Q. You’re constantly touring, playing a new gig every night it seems. Do you ever see a time when you may slow down, or are you having too much fun? The final track, the beautiful “Long Way Home” could be taken as a hint at that maybe?
A. I’ll never stop writing music as long as I live, but at some point I’d like to slow down on the touring front. I mean, I love this lifestyle, but I travel way too much: about 200 flights a year, I’ve been to nearly 100 countries, and whilst it’s amazing, it’s also brutal, and you miss a lot of stuff. I’ve missed friend’s weddings, birthdays, funerals, christenings, and been a pretty crap friend at times. You make some big sacrifices in your personal life. I guess when I’m done with touring I’d like to try and move into writing music for films, or be in a band that only plays major festivals, something like that. But it won’t be any time soon because I still feel like I’ve got a lot to give to the world of electronic music. I”m 33 now, so maybe when 40 is approaching it’ll be time to re-evaluate.
Q. As we know, Podcasts are huge now, you were literally one of the early innovators I think? I certainly recall you having a podcast before I even knew what they were. True?
A. Ha, yeah, I started mine in 2006 so I definitely was an early adopter but I was lucky too. For me, it was just about doing something different. I wanted to start a radio show, but Armin already had his very well known A State of Trance show and I didn’t want to start an identikit show that didn’t do anything different. It would just have ended up a poor man’s version, you know?
Anyway I’d heard a bit about podcasting, and loved the fact they automatically downloaded to your computer, so you didn’t have to be listening at a certain time. I mean, I’m disorganised and I always missed my favourite shows, so it had a lot of personal appeal.
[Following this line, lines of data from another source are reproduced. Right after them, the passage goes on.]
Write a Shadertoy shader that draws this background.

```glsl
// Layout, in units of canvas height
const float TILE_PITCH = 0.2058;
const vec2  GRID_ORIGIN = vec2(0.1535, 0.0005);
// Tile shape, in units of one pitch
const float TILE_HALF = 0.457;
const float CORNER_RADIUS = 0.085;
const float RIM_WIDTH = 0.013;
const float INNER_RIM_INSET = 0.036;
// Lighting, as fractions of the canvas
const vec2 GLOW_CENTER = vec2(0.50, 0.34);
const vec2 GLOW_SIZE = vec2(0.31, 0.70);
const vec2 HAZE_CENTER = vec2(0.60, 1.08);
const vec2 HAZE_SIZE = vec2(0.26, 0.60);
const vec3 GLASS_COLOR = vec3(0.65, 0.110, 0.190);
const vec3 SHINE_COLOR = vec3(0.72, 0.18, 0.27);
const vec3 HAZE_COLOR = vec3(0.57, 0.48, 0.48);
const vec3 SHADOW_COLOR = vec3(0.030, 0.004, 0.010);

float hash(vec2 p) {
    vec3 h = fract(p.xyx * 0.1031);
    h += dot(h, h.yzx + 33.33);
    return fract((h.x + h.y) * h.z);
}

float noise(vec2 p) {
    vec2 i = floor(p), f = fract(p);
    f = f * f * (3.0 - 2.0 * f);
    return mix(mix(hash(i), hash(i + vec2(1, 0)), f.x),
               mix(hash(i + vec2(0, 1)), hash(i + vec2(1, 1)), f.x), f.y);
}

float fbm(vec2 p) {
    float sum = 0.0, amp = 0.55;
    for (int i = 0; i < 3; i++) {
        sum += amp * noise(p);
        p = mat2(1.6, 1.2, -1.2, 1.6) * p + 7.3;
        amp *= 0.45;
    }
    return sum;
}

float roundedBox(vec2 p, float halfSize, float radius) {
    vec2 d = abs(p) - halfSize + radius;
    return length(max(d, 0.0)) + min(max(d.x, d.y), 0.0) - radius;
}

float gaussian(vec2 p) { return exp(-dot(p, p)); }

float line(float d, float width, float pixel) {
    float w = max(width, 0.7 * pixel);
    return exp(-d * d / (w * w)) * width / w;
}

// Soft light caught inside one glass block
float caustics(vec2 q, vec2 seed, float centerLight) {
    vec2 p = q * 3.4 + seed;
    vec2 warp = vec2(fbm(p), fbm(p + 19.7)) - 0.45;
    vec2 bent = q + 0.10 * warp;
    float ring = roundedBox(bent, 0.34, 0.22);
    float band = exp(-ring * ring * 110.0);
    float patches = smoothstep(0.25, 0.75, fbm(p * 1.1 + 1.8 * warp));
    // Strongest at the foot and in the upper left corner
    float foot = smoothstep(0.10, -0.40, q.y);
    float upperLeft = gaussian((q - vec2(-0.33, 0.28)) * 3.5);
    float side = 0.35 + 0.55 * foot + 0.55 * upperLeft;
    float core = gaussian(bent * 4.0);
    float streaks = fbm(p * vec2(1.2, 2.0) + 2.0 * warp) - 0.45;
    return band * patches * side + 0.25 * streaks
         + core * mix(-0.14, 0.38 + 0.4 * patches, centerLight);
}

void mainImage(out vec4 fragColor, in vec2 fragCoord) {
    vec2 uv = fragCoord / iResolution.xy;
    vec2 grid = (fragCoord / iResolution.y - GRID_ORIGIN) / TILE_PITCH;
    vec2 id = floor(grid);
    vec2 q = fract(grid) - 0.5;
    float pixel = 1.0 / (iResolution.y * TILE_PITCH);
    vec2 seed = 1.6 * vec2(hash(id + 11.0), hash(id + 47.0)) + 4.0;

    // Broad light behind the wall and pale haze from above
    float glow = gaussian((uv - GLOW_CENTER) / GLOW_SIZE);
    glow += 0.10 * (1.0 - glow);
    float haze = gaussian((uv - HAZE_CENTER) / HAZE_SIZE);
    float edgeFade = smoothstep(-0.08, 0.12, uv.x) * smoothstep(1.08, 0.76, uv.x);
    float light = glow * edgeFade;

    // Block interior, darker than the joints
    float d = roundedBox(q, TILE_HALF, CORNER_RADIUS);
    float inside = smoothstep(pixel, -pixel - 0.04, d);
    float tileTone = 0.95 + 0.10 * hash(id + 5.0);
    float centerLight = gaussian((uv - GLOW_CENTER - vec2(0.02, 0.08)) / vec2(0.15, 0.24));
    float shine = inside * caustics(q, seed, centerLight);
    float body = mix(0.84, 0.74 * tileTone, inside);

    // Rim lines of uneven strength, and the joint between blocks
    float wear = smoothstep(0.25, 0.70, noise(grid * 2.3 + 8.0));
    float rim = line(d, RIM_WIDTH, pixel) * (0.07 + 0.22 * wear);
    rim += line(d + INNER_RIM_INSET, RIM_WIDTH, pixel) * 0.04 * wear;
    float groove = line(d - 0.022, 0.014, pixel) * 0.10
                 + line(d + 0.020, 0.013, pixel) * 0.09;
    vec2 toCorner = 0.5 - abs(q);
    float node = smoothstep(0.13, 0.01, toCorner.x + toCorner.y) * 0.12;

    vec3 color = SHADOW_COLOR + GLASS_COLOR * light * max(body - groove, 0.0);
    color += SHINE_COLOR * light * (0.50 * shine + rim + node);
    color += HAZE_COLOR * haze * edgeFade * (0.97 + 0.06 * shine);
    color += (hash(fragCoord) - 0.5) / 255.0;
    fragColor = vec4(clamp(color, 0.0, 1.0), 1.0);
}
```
I also deliberately made it just an hour long, a length of time I knew I could fill with good music without ever needing to scrape the barrel (as most shows are two hours), and I also decided to include a much wider range of music that I play in my DJ sets. 5 years or so back we went from fortnightly to weekly, but everything else is basically the same, 8 years and 290 episodes later!
Q. This being a movie AND music site, what movie(s) would you say are your all time fave(s)?
A. Five of mine would be (in no order)
In The Name Of The Father
It’s A Wonderful Life
Lost in Translation
Lock Stock and Two Smoking Barrels